The comic has since garnered a deluge of responses from social media users, including those who have criticised Mr Joko's administration for failing to heed the advice.

Scores of Twitter users flocked to Mr Joko's Twitter thread, with some posting sarcastic messages to express their disappointment at the government's discriminatory policies, including several regulations that prohibit members of the public who have tattoos from taking office as civil servants at a number of state institutions and bans on lesbian, gay, bisexual and transgender (LGBT) people.

"But why are (poeple) who have tattoos not allowed to work as civil servants, pak?" Twitter user @PamanKevin tweeted in reply to the comic strip.

Another user, @strawberrychaoz, wrote: "I still don't understand why LGBT people are not allowed to apply for work as civil servants."

"Why can't those who have tattoos apply for work as civil servants? Why are transgender people still not given the right to formal work?" @_banggiel tweeted.

Rules forbidding public servants from having tattoos have been in place in the country since the New Order era. Although some government institutions did not stipulate the ban in job requirements during the civil service recruitment last year, some institutions, including the National Disaster Mitigation Agency (BNPB) and the National Civil Service Agency (BKN), still ban tattooed applicants.

Meanwhile, at least two institutions banned LGBT applicants during last year's civil service recruitment, namely the Attorney-General's Office (AGO) and the Trade Ministry - although the Indonesian Ombudsman said the latter had removed such requirements shortly after receiving a backlash.

The AGO's special requirement even went as far as categorising homosexuality and transgenderism as mental illnesses: Applicants "must not be mentally disabled, including having deviant sexual orientation and deviant behaviour".

The requirement raised eyebrows as the country's Diagnostic Classification on Mental Disorder Guidelines (PPDGJ) III, issued in 1987, states that homosexuality is not a mental illness.

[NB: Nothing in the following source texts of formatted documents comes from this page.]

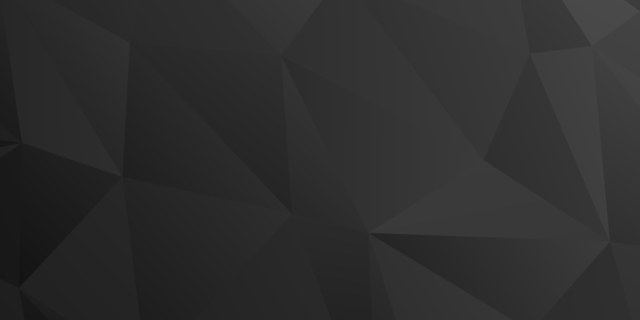
This background is drawn by a Shadertoy shader. Its source:

```glsl
// Dark low-poly backdrop: a tilted grid of jittered points is split into triangles.
// Each facet gets its own grey and a faint slope, over a wide glow that rises
// from the lower left to the upper right.

const vec2  CELL_SIZE    = vec2(0.47, 0.39); // in canvas heights
const float GRID_TILT    = 0.33;
const float JITTER       = 0.80;
const float EDGE_SOFT    = 0.003;
const float FACET_SPREAD = 0.058;
const float FACET_SLOPE  = 0.13;

vec2 hash22(vec2 p) {
    vec3 q = fract(p.xyx * vec3(0.1031, 0.1030, 0.0973));
    q += dot(q, q.yzx + 33.33);
    return fract((q.xx + q.yz) * q.zy);
}

float cross2(vec2 a, vec2 b) {
    return a.x * b.y - a.y * b.x;
}

mat2 rotation(float angle) {
    float c = cos(angle), s = sin(angle);
    return mat2(c, s, -s, c);
}

// Jittered grid point, in canvas heights
vec2 meshVertex(vec2 id) {
    return (id + JITTER * (hash22(id + 17.0) - 0.5)) * CELL_SIZE;
}

float signedArea(vec2 a, vec2 b, vec2 c) {
    return 0.5 * cross2(b - a, c - a);
}

// Signed distance to the left side of the edge from a to b
float edgeDistance(vec2 p, vec2 a, vec2 b) {
    return cross2(normalize(b - a), p - a);
}

// Returns (grey offset * coverage, coverage) of one counter-clockwise facet
vec2 facet(vec2 p, vec2 a, vec2 b, vec2 c, vec2 key, float soft) {
    float inside = min(edgeDistance(p, a, b),
                   min(edgeDistance(p, b, c), edgeDistance(p, c, a)));
    float coverage = smoothstep(-soft, soft, inside);
    vec2 tone = hash22(key) - 0.5;
    vec2 slope = (hash22(key + 71.0) - 0.5) * FACET_SLOPE;
    float grey = tone.x * FACET_SPREAD + dot(p - (a + b + c) / 3.0, slope);
    return vec2(grey, 1.0) * coverage;
}

// Cuts a cell along the diagonal that keeps both triangles open
vec2 cellFacets(vec2 p, vec2 id, float soft) {
    vec2 a = meshVertex(id);
    vec2 b = meshVertex(id + vec2(1.0, 0.0));
    vec2 c = meshVertex(id + vec2(1.0, 1.0));
    vec2 d = meshVertex(id + vec2(0.0, 1.0));
    float openAC = min(signedArea(a, b, c), signedArea(a, c, d));
    float openBD = min(signedArea(b, c, d), signedArea(b, d, a));
    if (openBD > openAC) {
        vec2 first = a;
        a = b; b = c; c = d; d = first;
    }
    return facet(p, a, b, c, id + 131.0, soft)
         + facet(p, a, c, d, id + 257.0, soft);
}

// Blends the facets of all cells that can reach p
float meshTone(vec2 p, float soft) {
    vec2 home = floor(p / CELL_SIZE);
    vec2 sum = vec2(0.0);
    for (int y = -1; y <= 1; y++)
        for (int x = -1; x <= 1; x++)
            sum += cellFacets(p, home + vec2(x, y), soft);
    return sum.x / max(sum.y, 1e-4);
}

// Wide glow across the canvas
float backdropGlow(vec2 uv) {
    return 0.092 + 0.115 * uv.x + 0.062 * uv.y;
}

void mainImage(out vec4 fragColor, in vec2 fragCoord) {
    vec2 uv = fragCoord / iResolution.xy;
    vec2 p = fragCoord / iResolution.y;
    float soft = max(EDGE_SOFT, 0.7 / iResolution.y);

    vec2 meshPoint = rotation(GRID_TILT) * p + vec2(3.1, 2.2);
    float grey = backdropGlow(uv) + meshTone(meshPoint, soft);
    fragColor = vec4(vec3(clamp(grey, 0.07, 0.30)), 1.0);
}
```
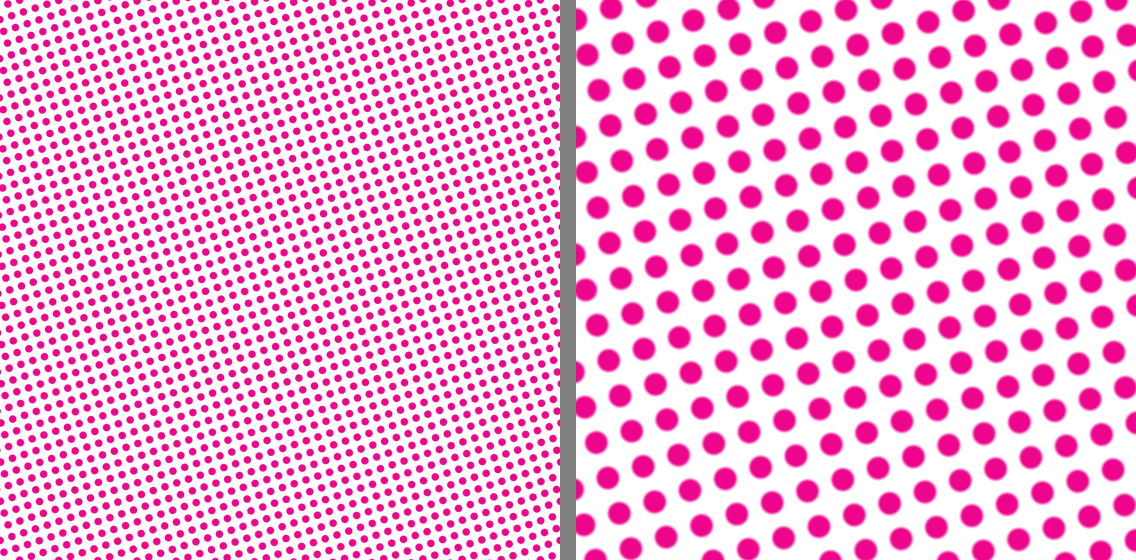
Left, the full canvas; right, a detail of the centre.
Give the GLSL for this pattern, as a three.js fragment shader.

```glsl
varying vec2 vUv;

// Tilted square lattice: whole-number steps per side make it wrap on both axes.
vec2 tiltedGrid(vec2 uv) {
  return vec2(43.0 * uv.x + 14.0 * uv.y, 43.0 * uv.y - 14.0 * uv.x);
}

// Soft-edged round dot in the middle of each lattice cell.
float dotCoverage(vec2 grid) {
  float radius = length(fract(grid) - 0.5);
  return 1.0 - smoothstep(0.24, 0.365, radius);
}

void main() {
  vec3 paper = vec3(1.0);
  vec3 magenta = vec3(0.93, 0.02, 0.55);
  float ink = dotCoverage(tiltedGrid(vUv));
  gl_FragColor = vec4(mix(paper, magenta, ink), 1.0);
}
```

At the time of the writing, neither Mr Joko, through his official social media channels, nor his staff or ministers had released a statement regarding the comments.

Join ST's Telegram channel and get the latest breaking news delivered to you.